“It’s magical isn’t it,” she says, showing how the tune changes when you put a new hat on the bear.
Chelius, a native of Sweden, named the store after her maiden name of Sandmark. She started the business in 1966 as a wholesaler in Manhattan, N. Y., selling to department stores and independent gift shops around the country.
Antonio Chacon, the master clockmaker at the Sandmark House repairs a client’s vintage clock.
The first product, which she still markets today, is the Lull-A-Baby Music Box, a small satin pillow wind-up with six music options, including Brahms Lullaby and Twinkle, Twinkle Little Star. Soon after, the business began to import and wholesale German cuckoo clocks.
“That was 50 years ago,” Chelius says. “Things have changed.”
Rent went up and labor shortages at the shipping port made business difficult. So in 1970, Chelius and her husband moved to Jacksonville and she opened the Sandmark House retail store on Jacksonville’s Westside. The business grew and in 1979 she moved to a larger site, its present location on Beach Boulevard.
Chelius has employed three generations of workers. The Ramirez family, a father and son team, followed her from New York to Jacksonville and have worked at Sandmark House for 45 years. While the eldest died last year, his grandson is now working for the store part time.
Animated and lighted music boxes for sale at the Sandmark House.
To adapt to changing markets, Chelius expanded in-house watch and clock repairs, a service that now makes up 40 percent of the business. She hired another father and son team, the Chacons, for that work. They have been with her roughly 26 years.
But some adaptations aren’t as simple as moving from hand crank to battery-operated devices. Hit hard by the economic recession and technology like cell phones and music box apps, destination clock stores like Sandmark House are rare.
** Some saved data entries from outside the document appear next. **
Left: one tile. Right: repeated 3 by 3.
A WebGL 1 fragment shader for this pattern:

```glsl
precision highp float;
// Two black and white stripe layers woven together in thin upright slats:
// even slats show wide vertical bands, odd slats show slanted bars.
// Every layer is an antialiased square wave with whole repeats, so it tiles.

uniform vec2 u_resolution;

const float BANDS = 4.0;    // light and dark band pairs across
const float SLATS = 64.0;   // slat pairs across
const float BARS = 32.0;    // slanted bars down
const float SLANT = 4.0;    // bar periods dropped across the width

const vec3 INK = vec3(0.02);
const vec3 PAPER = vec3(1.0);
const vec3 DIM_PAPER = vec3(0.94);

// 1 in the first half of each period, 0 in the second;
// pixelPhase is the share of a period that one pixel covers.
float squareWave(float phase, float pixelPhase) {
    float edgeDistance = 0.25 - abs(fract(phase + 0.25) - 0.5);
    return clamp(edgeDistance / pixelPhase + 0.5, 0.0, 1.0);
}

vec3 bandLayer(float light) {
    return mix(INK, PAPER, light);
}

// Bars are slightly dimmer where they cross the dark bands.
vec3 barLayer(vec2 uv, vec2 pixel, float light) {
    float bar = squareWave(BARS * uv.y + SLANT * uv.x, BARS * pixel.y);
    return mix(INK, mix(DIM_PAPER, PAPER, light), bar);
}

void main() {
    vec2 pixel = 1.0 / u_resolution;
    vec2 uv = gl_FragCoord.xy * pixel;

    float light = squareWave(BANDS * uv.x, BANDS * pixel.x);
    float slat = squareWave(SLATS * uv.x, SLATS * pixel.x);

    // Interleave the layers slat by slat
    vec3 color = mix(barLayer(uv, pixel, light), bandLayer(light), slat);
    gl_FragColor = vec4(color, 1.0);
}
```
While Sandmark House does have a website, it doesn’t sell its product online.
Chelius, who is now in her 70s, says she could have retired 20 years ago. But she never tires of engaging and delighting customers and looks forward to coming to work.
“I come into the store with joy in my heart,” Chelius says.
A Haunted House
For some, time on this earth is apparently eternal. Two years ago, a camera crew and a spiritual medium with the WCWJ TV-17 series “Local Haunts” said they found about five ghosts at Sandmark House, including one who referred to himself as Frank.
The show’s producer attributed the ghosts to patrons of a nightclub that was once located across the street. Over the years, a few club-goers who had parked at the Sandmark were struck and killed by cars as they tried to cross Beach Boulevard.
Chelius said she hadn’t witnessed any paranormal activity at the store, but says they’ve had a lot of fun with the ghost stories.
“If something goes missing we say Frank took it,” she quips.